This week, more allegations and criticisms surfaced. In 2009, Morgan was a guest on the BBC program Desert Island Discs and, at that time, “appeared to admit that he had printed stories that came from “people who tap people’s phones.'” Morgan also stated in a February 2011 GQ article that he “could not ‘get too excited’ about phone hacking.”
When asked for his thoughts on phone hacking in that interview, Morgan stated that “not a lot” of hacking “went on” and “a lot of it was done by third parties, rather than the staff themselves.” He also stated that “That’s not to defend it, because obviously you were running the results of their work.”
Morgan has defended himself again against allegations of phone hacking despite the revelation of the 2009 tapes, the Daily Beast reported. On July 26 he reportedly told the Beast “There is no contradiction between my comments on Kirsty Young’s Desert Island Discs show and my unequivocal statements with regard to phone-hacking.”
“Millions of people heard these comments when I first made them in 2009 on one of the BBC’s longest-running radio shows, and none deduced that I was admitting to, or condoning illegal reporting activity. Kirsty asked me a fairly lengthy question about how I felt dealing with people operating at the sharp end of investigative journalism.
“My answer was not specific to any of the numerous examples she gave, but a general observation about tabloid newspaper reporters and private investigators. As I have said before, I have never hacked a phone, told anyone to hack a phone, nor to my knowledge published any story obtained from the hacking of a phone.”
Forbes’ Jeff Bercovici described the Guido Fawkes-released tapes as “nothing close to a smoking gun.”
Morgan tweeted a link to Zelo Street blog, which claimed that Guido Fawkes’ report has “no research, no result” and claimed the report “tried to smear Morgan based on inflating quotes from old interviews, hearsay about past stories, and even recycling items from Private Eye.”
Morgan tweeted in the morning of July 27 that he’ll “be making no further comment on this #Hackgate nonsense. But important for everyone to know exactly who these lying smearers are.” He also took a hit at his accusers, tweeting “I don’t mind being wrongly smeared with all this #Hackgate stuff, I’d just rather it wasn’t done by liars, druggie ex-bankrupts and conmen.”
UK Times Editor: Readers Axed Subscriptions Because of Phone Hacking
James Harding, editor of News International-owned The Times, reportedly disclosed that as a result of the past month’s revelations at News of the World, readers “canceled subscriptions to the Times and to the digital versions of the paper,” the Guardian reported.
Harding called News International’s “handling” of the scandal “catastrophic.”
Charities Didn’t Want News of the World $

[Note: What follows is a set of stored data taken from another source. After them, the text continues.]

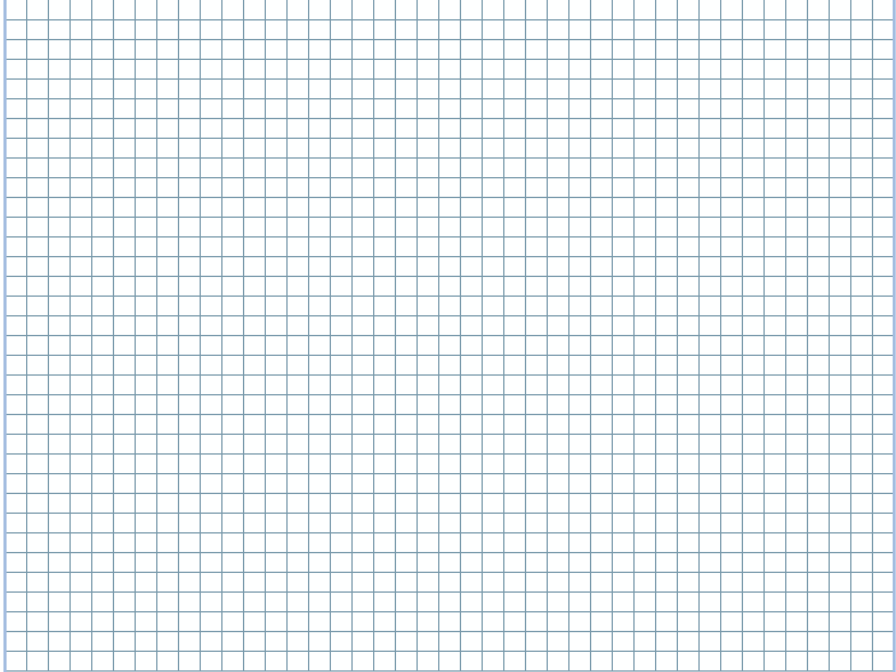
Write a Shadertoy shader that draws this pattern.

```glsl
#define COLUMNS 41.0
#define ROWS 34.0
#define GRID_LEFT 0.0056
#define GRID_RIGHT 0.9980
#define GRID_BOTTOM 0.0015
#define GRID_TOP 0.9998
#define LINE_WIDTH 0.0019
#define BORDER_WIDTH 0.0046
#define SOFTNESS 1.1
#define PAPER_COLOR vec3(0.995, 1.0, 1.0)
#define INK_COLOR vec3(0.47, 0.60, 0.67)
#define BORDER_COLOR vec3(0.64, 0.74, 0.88)

// Share of a pixel-wide window that a line of the given width covers
float lineCoverage(float offset, float width, float pixel) {
    float high = min(offset + 0.5 * pixel, 0.5 * width);
    float low = max(offset - 0.5 * pixel, -0.5 * width);
    return clamp((high - low) / pixel, 0.0, 1.0);
}

// Signed offset to the nearest of the lines first..last, in cells
float nearestLine(float cell, float first, float last) {
    return cell - clamp(round(cell), first, last);
}

void mainImage(out vec4 fragColor, in vec2 fragCoord) {
    // Lengths are measured in canvas heights
    float aspect = iResolution.x / iResolution.y;
    float pixel = 1.0 / iResolution.y;
    float blur = SOFTNESS * pixel;
    vec2 pos = fragCoord / iResolution.y;

    vec2 lower = vec2(GRID_LEFT * aspect, GRID_BOTTOM);
    vec2 upper = vec2(GRID_RIGHT * aspect, GRID_TOP);
    vec2 pitch = (upper - lower) / vec2(COLUMNS, ROWS);
    vec2 cell = (pos - lower) / pitch;

    // Thin ruling; the topmost row is open
    float columnOffset = nearestLine(cell.x, 1.0, COLUMNS - 1.0) * pitch.x;
    float rowOffset = nearestLine(cell.y, 0.0, ROWS - 1.0) * pitch.y;
    float vertical = lineCoverage(columnOffset, LINE_WIDTH, blur);
    float horizontal = lineCoverage(rowOffset, LINE_WIDTH, blur);

    // Rows stop at the side borders, columns at the bottom line
    float edgeDistance = min(pos.x - lower.x, upper.x - pos.x);
    horizontal *= clamp(edgeDistance / pixel + 0.5, 0.0, 1.0);
    float aboveBottom = clamp((pos.y - lower.y) / pixel + 0.5, 0.0, 1.0);
    vertical *= aboveBottom;

    // Pale, wider side borders
    float border = lineCoverage(edgeDistance, BORDER_WIDTH, blur);

    // Crossings join both inks
    float ink = 1.0 - (1.0 - vertical) * (1.0 - horizontal);
    vec3 color = mix(PAPER_COLOR, INK_COLOR, ink);
    color = mix(color, BORDER_COLOR, border);
    fragColor = vec4(color, 1.0);
}
```
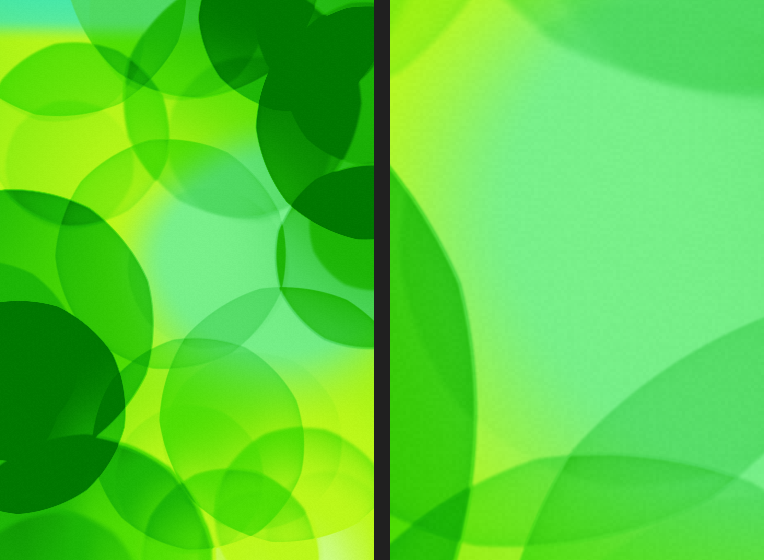
Left, the full canvas; right, a detail of the centre.
A Shadertoy shader for this background:

```glsl
// Overlapping translucent bokeh discs in fresh greens over a soft pale glow.
// Discs sit on a jittered grid and add optical density, which a colour ramp
// turns into pale, yellow, lime, green and deep green; a cool glow adds mint.

const vec2  GRID         = vec2(3.0, 5.0);     // disc columns and rows
const float MARGIN       = 0.10;               // grid overhang past the canvas
const vec2  RADIUS_RANGE = vec2(0.15, 0.245);
const vec2  DENSITY      = vec2(0.42, 1.70);   // discs on and off the light band
const float BASE_DENSITY = 0.66;
const float BASE_VARIETY = 1.30;
const float BAND_GLOW    = 0.45;               // thinning along the light band
const float GHOST        = 0.30;               // strength of the inner disc
const float RIM          = 0.16;
const float BLADES       = 9.0;
const float FACETING     = 0.24;               // 0 = circle, 1 = polygon
const vec2  SOFTNESS     = vec2(0.0017, 0.018);
const vec2  COOL_CENTRE  = vec2(0.76, 0.54);
const vec2  COOL_SIZE    = vec2(0.38, 0.19);
const float GRAIN        = 0.016;

const vec3 PALE      = vec3(0.82, 0.99, 0.66);
const vec3 YELLOW    = vec3(0.73, 0.97, 0.10);
const vec3 LIME      = vec3(0.31, 0.87, 0.01);
const vec3 GREEN     = vec3(0.11, 0.71, 0.02);
const vec3 DEEP      = vec3(0.00, 0.47, 0.00);
const vec3 COOL_PALE = vec3(0.76, 0.98, 0.70);
const vec3 MINT      = vec3(0.47, 0.94, 0.54);
const vec3 JADE      = vec3(0.31, 0.85, 0.38);
const vec3 AQUA      = vec3(0.22, 0.90, 0.70);

float hash(vec2 p) {
    return fract(sin(dot(p, vec2(127.1, 311.7))) * 43758.5453);
}

float noise(vec2 p) {
    vec2 i = floor(p), f = fract(p);
    f = f * f * (3.0 - 2.0 * f);
    return mix(mix(hash(i), hash(i + vec2(1, 0)), f.x),
               mix(hash(i + vec2(0, 1)), hash(i + vec2(1, 1)), f.x), f.y);
}

// Signed distance to a disc whose outline is slightly faceted by iris blades
float irisDistance(vec2 p, float radius, float turn) {
    float sector = 6.28318 / BLADES;
    float a = mod(atan(p.y, p.x) + turn, sector) - 0.5 * sector;
    return length(p) * mix(1.0, cos(a), FACETING) - radius;
}

float coverage(float d, float soft) {
    return 1.0 - smoothstep(-soft, soft, d);
}

// Distance from the light diagonal band, in canvas widths
float offBand(vec2 uv) {
    return abs(uv.x - mix(0.75, 0.30, uv.y));
}

// Density added by the disc of one grid cell, with its rim and inner ghost
float discDensity(vec2 p, vec2 cell, float aspect) {
    vec2 jitter = vec2(hash(cell + 3.1), hash(cell + 17.7));
    vec2 unit = (cell + mix(vec2(0.12), vec2(0.88), jitter)) / GRID;
    vec2 centre = mix(vec2(-MARGIN), vec2(aspect, 1.0) + MARGIN, unit);
    float radius = mix(RADIUS_RANGE.x, RADIUS_RANGE.y, hash(cell + 29.3));
    float soft = mix(SOFTNESS.x, SOFTNESS.y, pow(hash(cell + 41.9), 6.0));
    float turn = 6.28318 * hash(cell + 53.2);

    float side = offBand(vec2(centre.x / aspect, centre.y));
    float strength = mix(DENSITY.x, DENSITY.y, smoothstep(0.10, 0.62, side));

    vec2 q = p - centre;
    float d = irisDistance(q, radius, turn);
    float body = coverage(d, soft);
    float rim = RIM * body * exp(-abs(d) / (0.003 + soft));
    float shading = 1.0 + 0.25 * dot(q / radius, vec2(cos(turn), 0.8));

    vec2 shift = 0.35 * radius * vec2(cos(turn), sin(turn));
    float inner = coverage(irisDistance(q - shift, 0.70 * radius, turn), soft + 0.001);
    return strength * (body * shading + GHOST * inner) + rim;
}

// Eased steps hold the colours close to the stops of the ramp
vec3 ramp(float d, float cool, vec3 mint) {
    vec3 c = mix(PALE, COOL_PALE, cool);
    c = mix(c, mix(YELLOW, mint, cool), smoothstep(0.0, 0.9, d));
    c = mix(c, mix(LIME, JADE, cool), smoothstep(1.0, 2.0, d));
    c = mix(c, GREEN, smoothstep(2.0, 2.9, d));
    return mix(c, DEEP, smoothstep(2.9, 3.8, d));
}

void mainImage(out vec4 fragColor, in vec2 fragCoord) {
    vec2 p = fragCoord / iResolution.y;
    float aspect = iResolution.x / iResolution.y;
    vec2 uv = vec2(p.x / aspect, p.y);

    // Soft base light with faint upright streaks low down
    float density = BASE_DENSITY + BASE_VARIETY * (noise(p * 3.2 + 5.0) - 0.5);
    float side = offBand(uv) / 0.30;
    density -= BAND_GLOW * exp(-side * side);
    float streak = noise(vec2(p.x * 17.0 + p.y * 2.0, p.y * 1.6)) - 0.5;
    density += 0.42 * streak * (1.0 - smoothstep(0.05, 0.45, p.y));

    for (float y = 0.0; y < GRID.y; y++)
        for (float x = 0.0; x < GRID.x; x++)
            density += discDensity(p, vec2(x, y), aspect);

    // Cool glow on the right and along the top edge
    vec2 e = (uv - COOL_CENTRE) / COOL_SIZE;
    float top = smoothstep(0.88, 1.02, p.y);
    float cool = 1.6 * exp(-dot(e, e)) + top + 0.4 * (noise(p * 4.0 + 20.0) - 0.5);
    cool = smoothstep(0.25, 0.75, cool);

    vec3 colour = ramp(density, cool, mix(MINT, AQUA, 0.8 * top));
    colour += GRAIN * (hash(floor(p * 512.0)) - 0.5);
    fragColor = vec4(clamp(colour, 0.0, 1.0), 1.0);
}
```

The New York Times published an article by former News of the World defense editor Paul McNamara, who worked with News of the World until its closure mid-July, about the end of the newspaper.
As iMediaEthics has previously reported, News International announced that all profits from the the last edition of the newspaper would be donated to charity. However, McNamara explained that giving the money away wasn’t easy, as the money seemed tainted. The money amounted to “more than $4.5 million,” he wrote, but he “had to beg” charities to accept the money.
“All the charities said something along the lines of: ‘Paul, we’re grateful for everything you have helped us with over the past two years, but we can’t. There are family members of dead servicemen on our board, and they will not accept News of the World’s money.’ It took me from 4 p.m. Friday to just about 4 p.m. Saturday — nearly 50 phone calls in all — to find three charities that were happy to accept more than $1.5 million each from us; I hope it serves them well.”